  • Input into proposed service changes
  • Input into patient/carer information, newsletters, and other materials.

For a list of opportunities to become involved, please click here

BME (Black and Minority Ethnic) Groups

The BHSCT BME Health and Wellbeing Steering Group, which is chaired by Catherine McNicholl, Director of Adult Social and Primary Care, organised a workshop for representatives of ethnic minority organisations in 2013. Through this workshop, the Trust has developed a BME Health and Wellbeing Action Plan, which included mapping the specific services for ethnic minority users within the Trust and identified the priority areas for meeting the needs of ethnic minority service users, which included BME mental health services and services for older people.

Following a workshop for BME groups to discuss and identify carers’ issues, the BME Carers Support Group was formed. The Trust’s Carers Co-ordinator and the BME Community Development Practitioner support the group and discuss the carers’ needs and concerns, either individually or in the group and involve them in planning future programmes and supports.

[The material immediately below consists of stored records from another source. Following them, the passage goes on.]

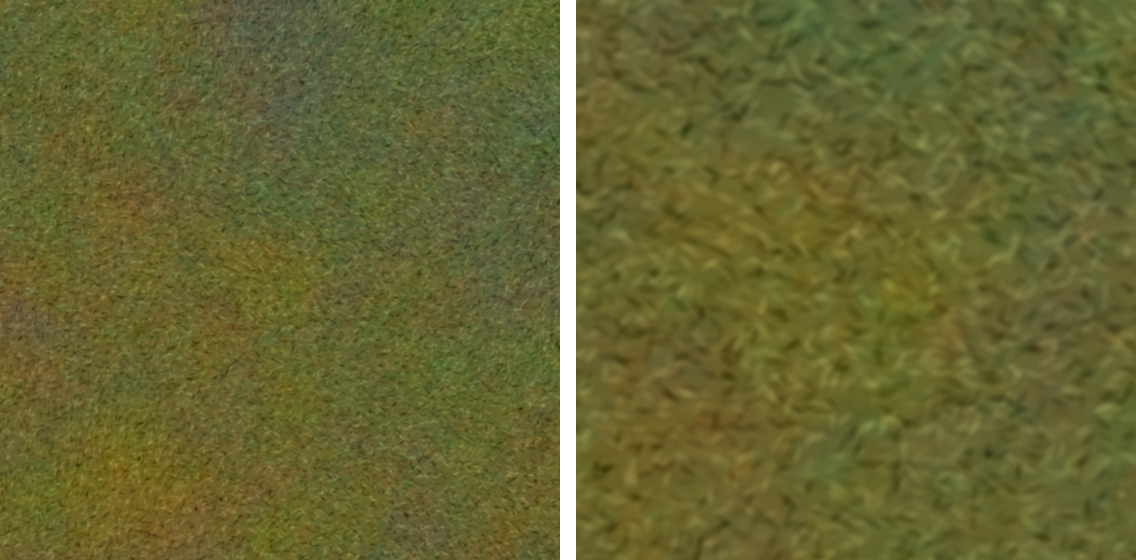
Left, the full canvas; right, a detail of the centre.
Give the GLSL for this texture, as a WebGL 1 fragment shader.

```glsl
precision highp float;
// Short mown turf seen from above: fine soft blades over drifting patches
// of green, brown, yellow and grey. Every layer is cellular noise that sums
// one randomly turned, soft elongated tuft per grid cell.

uniform vec2 u_resolution;

vec3 hash3(vec2 cell) {
  vec3 h = fract(cell.xyx * vec3(0.1031, 0.1030, 0.0973));
  h += dot(h, h.yxz + 33.33);
  return fract((h.xxy + h.yzz) * h.zyx);
}

// Signed sum of soft tufts; turn is the random spread around the angle.
float tufts(vec2 p, float angle, float turn, float stretch, float seed) {
  vec2 cell = floor(p);
  float sum = 0.0;
  for (int j = -1; j <= 1; j++) {
    for (int i = -1; i <= 1; i++) {
      vec2 id = cell + vec2(float(i), float(j));
      vec3 place = hash3(id + seed);
      vec3 look = hash3(id + seed + 71.7);
      float a = angle + (look.x - 0.5) * turn;
      vec2 along = vec2(cos(a), sin(a));
      vec2 d = p - id - place.xy;
      vec2 q = vec2(dot(d, along), stretch * dot(d, vec2(-along.y, along.x)));
      float falloff = max(0.0, 1.0 - dot(q, q));
      sum += (look.y * 2.0 - 1.0) * falloff * falloff;
    }
  }
  return sum;
}

// Broad patches with ragged smaller ones on top.
float patches(vec2 p, float seed) {
  return 0.6 * tufts(p * 4.0, 0.5, 2.0, 1.2, seed)
       + 0.45 * tufts(p * 9.0 + 3.3, 0.6, 2.0, 1.4, seed + 13.0)
       + 0.32 * tufts(p * 24.0 + 7.1, 0.5, 2.0, 1.5, seed + 29.0);
}

void main() {
  vec2 p = gl_FragCoord.xy / min(u_resolution.x, u_resolution.y);

  // Hue drifts: brown against green, yellow against grey.
  float slope = 1.0 - p.x - p.y;
  float brown = patches(p, 5.0) + 0.12 * slope;
  float yellow = patches(p, 47.0) + 0.35 * slope;
  vec3 color = vec3(0.387, 0.388, 0.192);
  color += brown * vec3(0.048, -0.026, 0.004);
  color += yellow * vec3(0.030, 0.018, -0.060);

  // Faint steep furrows towards the right.
  float furrow = tufts(p * 8.0, 1.15, 0.3, 5.0, 83.0);
  color += 0.035 * furrow * smoothstep(0.5, 0.85, p.x);

  // Blades follow a slowly bending direction.
  float flow = 0.2 + 0.4 * sin(5.0 * p.x + 2.0 * sin(4.0 * p.y))
             + 0.25 * sin(9.0 * p.y - 3.0 * p.x);
  float blades = tufts(p * 100.0, flow, 1.8, 2.3, 101.0)
               + tufts(p * 125.0 + 0.4, flow + 0.3, 2.4, 2.1, 151.0);
  float clumps = tufts(p * 46.0, flow, 2.0, 1.8, 211.0);
  color += (0.080 * blades + 0.022 * clumps) * vec3(1.0, 1.0, 0.75);

  // Small tint changes between neighbouring blades.
  float tint = tufts(p * 70.0, flow, 2.5, 1.6, 257.0);
  color += tint * vec3(0.018, -0.008, -0.014);

  gl_FragColor = vec4(color, 1.0);
}
```
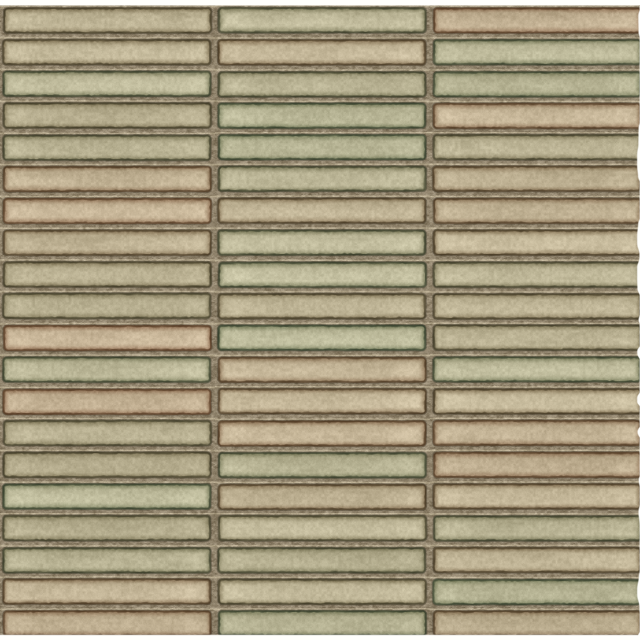
A Shadertoy shader for this texture:

```glsl
// Stacked glazed ceramic strip tiles, 3 columns by 20 rows, in sandy grout.

const vec2 PITCH = vec2(0.336, 0.0496);       // tile spacing
const vec2 ORIGIN = vec2(-0.0007, 0.0072);    // first joint, from the top left
const vec2 HALF_TILE = vec2(0.1628, 0.0202);
const float CORNER = 0.0065;

const vec3 GLAZE = vec3(0.755, 0.715, 0.605);
const vec3 GLAZE_EDGE = vec3(0.57, 0.52, 0.42);
const vec3 RIM = vec3(0.27, 0.23, 0.16);
const vec3 GROUT = vec3(0.56, 0.51, 0.42);
const vec3 GROUT_LIGHT = vec3(0.74, 0.69, 0.58);
const vec3 PAPER = vec3(1.0, 1.0, 0.99);

float hash(vec2 p) {
    vec3 q = fract(p.xyx * vec3(0.1031, 0.1030, 0.0973));
    q += dot(q, q.yzx + 33.33);
    return fract((q.x + q.y) * q.z);
}

float noise(vec2 p) {
    vec2 i = floor(p), f = fract(p);
    f = f * f * (3.0 - 2.0 * f);
    return mix(mix(hash(i), hash(i + vec2(1, 0)), f.x),
               mix(hash(i + vec2(0, 1)), hash(i + vec2(1, 1)), f.x), f.y);
}

float fbm(vec2 p) {
    float sum = 0.0, amp = 0.5;
    for (int i = 0; i < 4; i++) {
        sum += amp * noise(p);
        p = p * 2.03 + 17.0;
        amp *= 0.5;
    }
    return sum / 0.9375;
}

float roundBox(vec2 p, vec2 halfSize, float radius) {
    vec2 q = abs(p) - halfSize + radius;
    return length(max(q, 0.0)) + min(max(q.x, q.y), 0.0) - radius;
}

// Sandy joints, with a bright ridge just above each row of tiles
vec3 groutColor(vec2 p, vec2 local) {
    float grain = fbm(p * vec2(190.0, 300.0)) - 0.5;
    float ridge = local.y + HALF_TILE.y + 0.0022 + 0.0008 * (noise(p * 45.0) - 0.5);
    float light = exp(-pow(ridge / 0.0016, 2.0));
    return mix(GROUT, GROUT_LIGHT, light * 0.8) + 0.3 * grain;
}

// Glaze pooled pale in the middle, thin and toned toward the edges
vec3 glazeColor(vec2 p, vec2 local, vec2 id, float depth) {
    float tone = hash(id + 3.7);
    float warmth = hash(id + 21.3);
    vec3 tint = mix(vec3(-0.025, 0.008, -0.005), vec3(0.018, -0.016, -0.02), warmth);
    vec3 body = GLAZE + tint + 0.06 * (tone - 0.5);

    float cloud = fbm(p * vec2(14.0, 45.0) + id * 7.0) - 0.5;
    float speck = fbm(p * 230.0) - 0.5;
    float reach = 0.011 + 0.008 * cloud;
    float fade = smoothstep(0.0, reach, depth);
    vec3 edge = GLAZE_EDGE + tint * 2.2;
    vec3 color = mix(edge, body, fade);

    // Pale pools near both ends and a darker shoulder along the top
    float pool = exp(-pow((abs(local.x) - 0.137) / 0.018, 2.0));
    color += 0.025 * pool * fade;
    color -= 0.055 * smoothstep(0.004, -HALF_TILE.y, local.y);
    return color + 0.09 * cloud + 0.13 * speck;
}

// Broken dark outline, brown on warm tiles and teal on cool ones
vec4 rimLayer(vec2 p, vec2 id, float depth) {
    float warmth = hash(id + 21.3);
    vec3 color = RIM + mix(vec3(-0.06, 0.025, 0.02), vec3(0.07, 0.0, -0.02), warmth);
    float wear = noise(p * 210.0 + id);
    float width = 0.0022 + 0.0016 * wear;
    float cover = 1.0 - smoothstep(width * 0.4, width * 1.5, depth);
    return vec4(color, cover * mix(0.65, 1.0, noise(p * 65.0)));
}

void mainImage(out vec4 fragColor, in vec2 fragCoord) {
    vec2 uv = fragCoord / iResolution.xy;
    vec2 p = vec2(uv.x, 1.0 - uv.y);
    float pixel = 1.0 / min(iResolution.x, iResolution.y);

    // Tile cell and its local frame, with slight setting errors
    vec2 cell = (p - ORIGIN) / PITCH;
    vec2 id = floor(cell);
    vec2 local = (fract(cell) - 0.5) * PITCH;
    local += 0.0014 * (vec2(hash(id), hash(id + 9.1)) - 0.5);

    float wobble = 0.0008 * (noise(p * 70.0) - 0.5);
    float dist = roundBox(local, HALF_TILE, CORNER) + wobble;
    float depth = max(-dist, 0.0);

    // Shadowed grout, glaze, then rim
    vec3 color = groutColor(p, local);
    color *= mix(0.78, 1.0, smoothstep(0.0, 0.0025, dist));
    vec3 glaze = glazeColor(p, local, id, depth);
    vec4 rim = rimLayer(p, id, depth);
    glaze = mix(glaze, rim.rgb, rim.a);
    color = mix(color, glaze, smoothstep(pixel, -pixel, dist) );

    // Trimmed sheet: thin pale margins and chips on the right side
    float chip = 0.004 * smoothstep(0.6, 0.9, noise(vec2(3.0, p.y * 40.0)));
    float sheet = max(max(0.0085 - p.y, p.y - 0.992), p.x - 0.9995 + chip);
    color = mix(color, PAPER, smoothstep(-pixel, pixel, sheet));

    fragColor = vec4(clamp(color, 0.0, 1.0), 1.0);
}
```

The Trust employs 3 Traveller Community Health Workers who facilitate a range of involvement activities with people from the Traveller Community.


 The Trust employs 2 Roma Community Health Workers who facilitate a range of involvement activities with people from the Roma Community. 

Carers Involvement

There are many different ways carers can get involved in influencing how services are developed in the Belfast Trust. So far carers have been active in:

  • Discussing their experiences with staff
  • Sharing their ideas how services can be improved 
  • Developing a Carer’s Handbook and website information 
  • Reviewing carer information leaflets 
  • Delivering training for healthcare professionals
  • Organising carer events alongside staff
  • Commenting on draft Trust policies and guidance
  • Being a member of the Trust’s Carer Strategy Group
  • Being a member of the Trust’s Carers Reference Group

There are other ways of being involved, see Current Opportunities for Involvement. Carers do not necessarily have to attend meetings, as feedback can also be given by phone, email or by post. Find out more here